PROBLEM DESCRIPTION: What is needed is a copy of each line in the listing below that contains "base".

RAW DATA:
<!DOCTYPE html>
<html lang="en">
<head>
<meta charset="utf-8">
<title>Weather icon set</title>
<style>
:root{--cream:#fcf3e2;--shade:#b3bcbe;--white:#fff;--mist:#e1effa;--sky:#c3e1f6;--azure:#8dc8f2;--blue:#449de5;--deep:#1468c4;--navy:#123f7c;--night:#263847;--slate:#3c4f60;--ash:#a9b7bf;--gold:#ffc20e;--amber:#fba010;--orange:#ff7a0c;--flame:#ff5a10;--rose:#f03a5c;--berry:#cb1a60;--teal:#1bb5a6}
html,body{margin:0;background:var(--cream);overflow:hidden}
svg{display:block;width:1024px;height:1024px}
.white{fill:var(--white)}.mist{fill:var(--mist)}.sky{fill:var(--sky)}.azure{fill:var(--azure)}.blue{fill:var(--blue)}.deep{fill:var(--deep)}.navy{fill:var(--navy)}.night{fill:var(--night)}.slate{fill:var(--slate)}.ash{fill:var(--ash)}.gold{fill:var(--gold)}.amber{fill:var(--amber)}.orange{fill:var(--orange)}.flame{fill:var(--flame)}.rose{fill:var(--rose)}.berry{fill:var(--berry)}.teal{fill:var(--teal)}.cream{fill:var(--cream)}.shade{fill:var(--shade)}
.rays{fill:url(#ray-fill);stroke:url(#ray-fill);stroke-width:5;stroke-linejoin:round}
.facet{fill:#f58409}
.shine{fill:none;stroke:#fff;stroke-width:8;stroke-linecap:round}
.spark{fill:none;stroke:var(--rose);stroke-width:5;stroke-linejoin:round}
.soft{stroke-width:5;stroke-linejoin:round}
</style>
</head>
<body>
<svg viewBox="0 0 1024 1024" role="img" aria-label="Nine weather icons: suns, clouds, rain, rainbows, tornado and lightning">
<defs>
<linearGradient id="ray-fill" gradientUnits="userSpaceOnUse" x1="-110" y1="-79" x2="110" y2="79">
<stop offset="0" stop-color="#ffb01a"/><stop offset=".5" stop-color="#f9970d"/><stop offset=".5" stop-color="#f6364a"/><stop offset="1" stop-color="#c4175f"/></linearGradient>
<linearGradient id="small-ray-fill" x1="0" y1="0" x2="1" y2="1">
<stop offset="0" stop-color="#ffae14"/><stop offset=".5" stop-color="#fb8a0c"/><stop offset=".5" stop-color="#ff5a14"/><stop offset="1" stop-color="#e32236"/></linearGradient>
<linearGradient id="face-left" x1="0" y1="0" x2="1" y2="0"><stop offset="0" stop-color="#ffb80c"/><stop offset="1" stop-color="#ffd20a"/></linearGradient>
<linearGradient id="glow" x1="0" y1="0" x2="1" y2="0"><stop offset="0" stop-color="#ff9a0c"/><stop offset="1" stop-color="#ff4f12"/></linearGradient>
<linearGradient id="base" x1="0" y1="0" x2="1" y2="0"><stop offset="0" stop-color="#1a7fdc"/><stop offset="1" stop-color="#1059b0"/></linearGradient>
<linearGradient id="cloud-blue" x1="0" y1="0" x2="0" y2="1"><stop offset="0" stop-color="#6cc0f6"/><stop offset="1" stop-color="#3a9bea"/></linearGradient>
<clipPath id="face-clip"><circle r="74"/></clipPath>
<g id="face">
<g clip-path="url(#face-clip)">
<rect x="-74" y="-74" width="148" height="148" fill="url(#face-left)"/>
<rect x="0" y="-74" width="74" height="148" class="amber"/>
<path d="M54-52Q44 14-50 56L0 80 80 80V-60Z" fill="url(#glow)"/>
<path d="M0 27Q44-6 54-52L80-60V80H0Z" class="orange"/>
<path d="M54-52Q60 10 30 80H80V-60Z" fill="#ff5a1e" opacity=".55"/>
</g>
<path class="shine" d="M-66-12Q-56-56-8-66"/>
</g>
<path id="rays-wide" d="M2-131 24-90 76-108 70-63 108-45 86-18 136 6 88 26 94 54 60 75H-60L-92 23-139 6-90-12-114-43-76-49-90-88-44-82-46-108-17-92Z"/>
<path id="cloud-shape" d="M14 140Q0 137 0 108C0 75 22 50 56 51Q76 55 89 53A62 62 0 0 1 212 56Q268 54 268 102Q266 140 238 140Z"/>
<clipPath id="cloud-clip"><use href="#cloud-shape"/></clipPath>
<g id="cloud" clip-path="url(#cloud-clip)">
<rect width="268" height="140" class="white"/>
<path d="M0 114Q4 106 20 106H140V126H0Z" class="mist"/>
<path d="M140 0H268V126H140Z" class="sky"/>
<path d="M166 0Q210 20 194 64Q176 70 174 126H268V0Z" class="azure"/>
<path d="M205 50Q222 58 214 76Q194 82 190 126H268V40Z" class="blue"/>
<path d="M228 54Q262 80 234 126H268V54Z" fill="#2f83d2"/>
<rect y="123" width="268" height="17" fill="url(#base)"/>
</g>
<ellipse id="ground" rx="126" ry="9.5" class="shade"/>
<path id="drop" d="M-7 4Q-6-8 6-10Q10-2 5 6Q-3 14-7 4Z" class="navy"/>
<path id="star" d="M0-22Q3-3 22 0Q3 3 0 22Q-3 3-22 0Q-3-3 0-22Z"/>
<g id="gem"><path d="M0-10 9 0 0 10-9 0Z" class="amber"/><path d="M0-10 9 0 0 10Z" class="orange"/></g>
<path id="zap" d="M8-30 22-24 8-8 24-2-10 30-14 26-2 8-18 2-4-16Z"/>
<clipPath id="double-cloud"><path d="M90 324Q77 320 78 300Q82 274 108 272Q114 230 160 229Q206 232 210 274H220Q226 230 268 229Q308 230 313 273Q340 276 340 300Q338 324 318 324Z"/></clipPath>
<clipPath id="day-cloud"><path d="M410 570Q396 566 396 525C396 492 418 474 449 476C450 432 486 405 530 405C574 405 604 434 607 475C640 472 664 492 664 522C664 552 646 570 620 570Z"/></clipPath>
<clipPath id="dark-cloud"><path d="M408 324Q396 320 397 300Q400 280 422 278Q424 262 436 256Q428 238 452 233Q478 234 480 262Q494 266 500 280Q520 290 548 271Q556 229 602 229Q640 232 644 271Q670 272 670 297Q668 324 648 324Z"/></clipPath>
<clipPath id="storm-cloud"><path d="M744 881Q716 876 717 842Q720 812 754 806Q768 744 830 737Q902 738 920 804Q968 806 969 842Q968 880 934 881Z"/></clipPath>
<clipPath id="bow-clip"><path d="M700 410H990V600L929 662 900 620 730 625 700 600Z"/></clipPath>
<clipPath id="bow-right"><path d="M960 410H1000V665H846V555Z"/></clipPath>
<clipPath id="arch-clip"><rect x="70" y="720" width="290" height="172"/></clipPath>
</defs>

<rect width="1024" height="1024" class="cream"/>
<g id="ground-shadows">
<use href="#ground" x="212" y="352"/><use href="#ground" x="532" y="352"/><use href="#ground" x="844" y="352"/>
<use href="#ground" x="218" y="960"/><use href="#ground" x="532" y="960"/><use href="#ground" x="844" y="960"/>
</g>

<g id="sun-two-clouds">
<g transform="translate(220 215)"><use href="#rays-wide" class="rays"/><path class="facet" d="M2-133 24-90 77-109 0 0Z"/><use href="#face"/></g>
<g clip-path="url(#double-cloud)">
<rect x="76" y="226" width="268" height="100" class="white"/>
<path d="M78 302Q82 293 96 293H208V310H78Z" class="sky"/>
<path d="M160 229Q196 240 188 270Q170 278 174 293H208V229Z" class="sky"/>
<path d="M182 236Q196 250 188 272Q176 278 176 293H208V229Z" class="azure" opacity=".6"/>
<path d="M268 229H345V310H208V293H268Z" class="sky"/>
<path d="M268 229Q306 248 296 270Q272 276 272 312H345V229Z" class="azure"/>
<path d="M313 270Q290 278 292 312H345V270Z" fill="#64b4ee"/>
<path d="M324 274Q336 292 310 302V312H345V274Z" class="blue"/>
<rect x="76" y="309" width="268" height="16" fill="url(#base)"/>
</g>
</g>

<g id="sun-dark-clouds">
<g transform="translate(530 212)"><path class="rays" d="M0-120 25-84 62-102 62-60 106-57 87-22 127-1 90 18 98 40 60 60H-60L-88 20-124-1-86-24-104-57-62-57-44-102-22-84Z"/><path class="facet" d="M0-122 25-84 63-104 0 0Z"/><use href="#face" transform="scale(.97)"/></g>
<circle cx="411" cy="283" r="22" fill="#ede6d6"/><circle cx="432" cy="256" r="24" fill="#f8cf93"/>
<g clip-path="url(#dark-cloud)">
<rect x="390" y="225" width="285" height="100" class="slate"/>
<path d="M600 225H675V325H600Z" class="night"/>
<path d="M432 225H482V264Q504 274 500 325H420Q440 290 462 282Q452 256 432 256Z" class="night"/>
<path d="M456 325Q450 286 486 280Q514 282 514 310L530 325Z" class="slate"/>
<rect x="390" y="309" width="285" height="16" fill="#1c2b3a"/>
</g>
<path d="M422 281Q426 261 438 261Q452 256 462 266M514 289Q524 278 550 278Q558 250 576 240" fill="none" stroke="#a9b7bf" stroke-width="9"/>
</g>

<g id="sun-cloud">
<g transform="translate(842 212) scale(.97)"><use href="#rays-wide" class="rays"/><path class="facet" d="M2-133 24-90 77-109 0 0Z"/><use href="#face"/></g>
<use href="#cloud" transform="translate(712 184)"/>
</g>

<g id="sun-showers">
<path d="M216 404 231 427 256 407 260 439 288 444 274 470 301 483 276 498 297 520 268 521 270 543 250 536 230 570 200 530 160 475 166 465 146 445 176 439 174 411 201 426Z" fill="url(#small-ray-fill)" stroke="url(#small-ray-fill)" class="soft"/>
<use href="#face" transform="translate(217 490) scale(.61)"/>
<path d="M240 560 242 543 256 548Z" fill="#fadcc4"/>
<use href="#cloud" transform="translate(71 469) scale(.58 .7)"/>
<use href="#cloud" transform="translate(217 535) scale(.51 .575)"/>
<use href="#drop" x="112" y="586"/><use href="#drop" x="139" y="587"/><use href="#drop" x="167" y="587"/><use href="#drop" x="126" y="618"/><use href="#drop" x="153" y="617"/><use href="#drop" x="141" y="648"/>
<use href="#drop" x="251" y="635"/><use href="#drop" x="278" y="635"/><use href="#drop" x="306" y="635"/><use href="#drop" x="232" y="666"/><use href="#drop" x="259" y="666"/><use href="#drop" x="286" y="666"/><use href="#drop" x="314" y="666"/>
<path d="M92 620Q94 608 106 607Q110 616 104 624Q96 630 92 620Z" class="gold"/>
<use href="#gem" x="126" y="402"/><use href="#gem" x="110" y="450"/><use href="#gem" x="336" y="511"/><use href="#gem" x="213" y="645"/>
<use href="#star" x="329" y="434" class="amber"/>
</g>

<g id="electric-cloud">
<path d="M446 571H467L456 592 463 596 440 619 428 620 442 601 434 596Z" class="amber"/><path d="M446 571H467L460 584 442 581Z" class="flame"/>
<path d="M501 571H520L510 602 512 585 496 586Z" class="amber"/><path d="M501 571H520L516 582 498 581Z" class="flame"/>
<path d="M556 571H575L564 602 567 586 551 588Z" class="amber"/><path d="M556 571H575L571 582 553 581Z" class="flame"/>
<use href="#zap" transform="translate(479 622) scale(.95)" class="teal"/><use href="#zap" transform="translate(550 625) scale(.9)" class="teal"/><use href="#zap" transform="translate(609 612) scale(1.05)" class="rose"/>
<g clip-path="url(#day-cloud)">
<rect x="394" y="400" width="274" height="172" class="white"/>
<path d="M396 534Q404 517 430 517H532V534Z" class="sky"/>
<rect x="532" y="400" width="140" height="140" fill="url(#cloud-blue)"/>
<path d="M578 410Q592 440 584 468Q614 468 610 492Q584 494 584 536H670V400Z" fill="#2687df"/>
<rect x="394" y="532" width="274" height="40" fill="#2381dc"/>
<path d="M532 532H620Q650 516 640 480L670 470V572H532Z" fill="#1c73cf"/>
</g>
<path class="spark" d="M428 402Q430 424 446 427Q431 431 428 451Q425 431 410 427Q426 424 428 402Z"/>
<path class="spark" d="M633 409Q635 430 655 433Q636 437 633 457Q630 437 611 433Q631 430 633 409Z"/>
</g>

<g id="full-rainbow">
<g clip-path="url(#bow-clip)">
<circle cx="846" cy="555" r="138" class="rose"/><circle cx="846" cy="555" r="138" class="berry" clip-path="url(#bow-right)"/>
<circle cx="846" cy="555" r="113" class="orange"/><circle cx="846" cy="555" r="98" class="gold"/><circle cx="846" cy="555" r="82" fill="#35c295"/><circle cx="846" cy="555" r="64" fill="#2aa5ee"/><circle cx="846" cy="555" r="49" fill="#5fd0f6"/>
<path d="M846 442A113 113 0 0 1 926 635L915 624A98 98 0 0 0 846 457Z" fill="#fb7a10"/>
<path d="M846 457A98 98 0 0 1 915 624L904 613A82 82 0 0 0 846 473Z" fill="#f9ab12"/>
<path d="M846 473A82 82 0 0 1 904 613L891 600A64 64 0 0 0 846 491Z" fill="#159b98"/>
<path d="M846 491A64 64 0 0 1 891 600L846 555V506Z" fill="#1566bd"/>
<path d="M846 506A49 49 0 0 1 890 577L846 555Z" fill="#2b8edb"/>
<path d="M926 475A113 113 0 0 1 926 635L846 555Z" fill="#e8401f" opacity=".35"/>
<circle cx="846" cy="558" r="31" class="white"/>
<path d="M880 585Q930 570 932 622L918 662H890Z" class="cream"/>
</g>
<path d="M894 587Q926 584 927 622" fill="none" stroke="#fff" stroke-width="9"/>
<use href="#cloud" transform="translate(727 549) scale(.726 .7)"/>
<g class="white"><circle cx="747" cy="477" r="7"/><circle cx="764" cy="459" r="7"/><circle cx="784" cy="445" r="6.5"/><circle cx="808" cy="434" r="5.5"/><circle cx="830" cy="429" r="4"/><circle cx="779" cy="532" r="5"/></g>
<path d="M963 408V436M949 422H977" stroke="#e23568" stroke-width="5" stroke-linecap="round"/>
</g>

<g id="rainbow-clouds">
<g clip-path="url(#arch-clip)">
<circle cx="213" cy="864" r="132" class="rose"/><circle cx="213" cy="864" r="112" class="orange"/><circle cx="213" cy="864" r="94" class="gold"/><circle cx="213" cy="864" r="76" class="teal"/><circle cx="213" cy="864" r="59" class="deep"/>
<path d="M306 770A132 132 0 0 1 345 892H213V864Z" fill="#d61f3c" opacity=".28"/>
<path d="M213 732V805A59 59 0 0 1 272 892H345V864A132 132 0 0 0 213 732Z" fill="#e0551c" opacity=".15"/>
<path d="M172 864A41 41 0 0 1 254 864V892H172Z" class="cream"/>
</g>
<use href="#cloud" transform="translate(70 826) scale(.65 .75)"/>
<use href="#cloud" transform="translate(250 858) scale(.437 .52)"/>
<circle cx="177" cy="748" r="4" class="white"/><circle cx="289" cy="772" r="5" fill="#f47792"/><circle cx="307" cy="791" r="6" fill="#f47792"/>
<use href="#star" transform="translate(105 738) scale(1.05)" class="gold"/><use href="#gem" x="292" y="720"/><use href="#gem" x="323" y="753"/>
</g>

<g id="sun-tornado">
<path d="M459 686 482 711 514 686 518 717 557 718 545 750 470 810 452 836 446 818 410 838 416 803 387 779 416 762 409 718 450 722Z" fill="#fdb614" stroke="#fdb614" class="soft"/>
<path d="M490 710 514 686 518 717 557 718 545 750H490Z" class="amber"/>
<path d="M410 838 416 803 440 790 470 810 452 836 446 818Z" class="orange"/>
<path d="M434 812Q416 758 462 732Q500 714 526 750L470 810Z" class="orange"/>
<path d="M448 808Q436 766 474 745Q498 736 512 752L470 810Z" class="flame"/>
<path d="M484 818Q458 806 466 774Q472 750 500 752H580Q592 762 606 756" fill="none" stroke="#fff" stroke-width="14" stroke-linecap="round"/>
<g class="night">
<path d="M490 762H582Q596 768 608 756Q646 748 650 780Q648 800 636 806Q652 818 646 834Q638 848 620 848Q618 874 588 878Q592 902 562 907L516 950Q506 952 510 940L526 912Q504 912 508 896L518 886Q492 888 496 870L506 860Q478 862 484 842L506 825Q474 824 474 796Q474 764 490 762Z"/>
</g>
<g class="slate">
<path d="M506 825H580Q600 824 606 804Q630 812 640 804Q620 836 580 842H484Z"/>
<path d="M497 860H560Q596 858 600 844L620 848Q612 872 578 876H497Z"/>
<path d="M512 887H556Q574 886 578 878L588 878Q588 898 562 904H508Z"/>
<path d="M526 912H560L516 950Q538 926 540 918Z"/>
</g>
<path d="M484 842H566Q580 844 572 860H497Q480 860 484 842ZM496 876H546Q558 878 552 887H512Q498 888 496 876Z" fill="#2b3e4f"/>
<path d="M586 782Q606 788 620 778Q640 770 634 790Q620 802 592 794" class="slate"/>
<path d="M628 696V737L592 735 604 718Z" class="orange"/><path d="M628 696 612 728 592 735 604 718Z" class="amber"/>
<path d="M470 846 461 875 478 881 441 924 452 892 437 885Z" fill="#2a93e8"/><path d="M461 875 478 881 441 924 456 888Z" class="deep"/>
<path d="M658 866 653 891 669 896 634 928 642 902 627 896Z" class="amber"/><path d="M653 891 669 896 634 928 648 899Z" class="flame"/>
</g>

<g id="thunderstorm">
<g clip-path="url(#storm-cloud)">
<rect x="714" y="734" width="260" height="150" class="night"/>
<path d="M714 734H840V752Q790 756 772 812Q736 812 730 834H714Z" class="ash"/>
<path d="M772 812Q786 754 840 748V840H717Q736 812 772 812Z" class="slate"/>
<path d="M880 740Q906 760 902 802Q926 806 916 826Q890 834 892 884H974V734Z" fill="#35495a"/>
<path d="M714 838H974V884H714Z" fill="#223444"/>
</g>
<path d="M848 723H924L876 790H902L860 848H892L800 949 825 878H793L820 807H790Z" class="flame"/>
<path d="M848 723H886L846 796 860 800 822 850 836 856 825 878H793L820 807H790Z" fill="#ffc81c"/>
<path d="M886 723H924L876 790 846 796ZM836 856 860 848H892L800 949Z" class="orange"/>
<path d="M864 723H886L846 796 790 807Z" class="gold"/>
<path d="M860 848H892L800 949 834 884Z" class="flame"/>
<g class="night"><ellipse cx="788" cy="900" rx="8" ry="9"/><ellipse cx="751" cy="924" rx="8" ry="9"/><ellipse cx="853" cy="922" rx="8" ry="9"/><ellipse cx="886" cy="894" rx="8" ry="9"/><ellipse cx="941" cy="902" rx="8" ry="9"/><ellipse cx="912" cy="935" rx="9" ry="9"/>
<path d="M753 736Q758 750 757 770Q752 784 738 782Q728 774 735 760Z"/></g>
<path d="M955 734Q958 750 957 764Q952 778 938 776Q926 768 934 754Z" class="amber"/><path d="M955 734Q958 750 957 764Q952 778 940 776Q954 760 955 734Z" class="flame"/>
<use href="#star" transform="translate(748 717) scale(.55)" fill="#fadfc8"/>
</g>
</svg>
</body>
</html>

ANSWER SPACE:
<linearGradient id="base" x1="0" y1="0" x2="1" y2="0"><stop offset="0" stop-color="#1a7fdc"/><stop offset="1" stop-color="#1059b0"/></linearGradient>
<rect y="123" width="268" height="17" fill="url(#base)"/>
<rect x="76" y="309" width="268" height="16" fill="url(#base)"/>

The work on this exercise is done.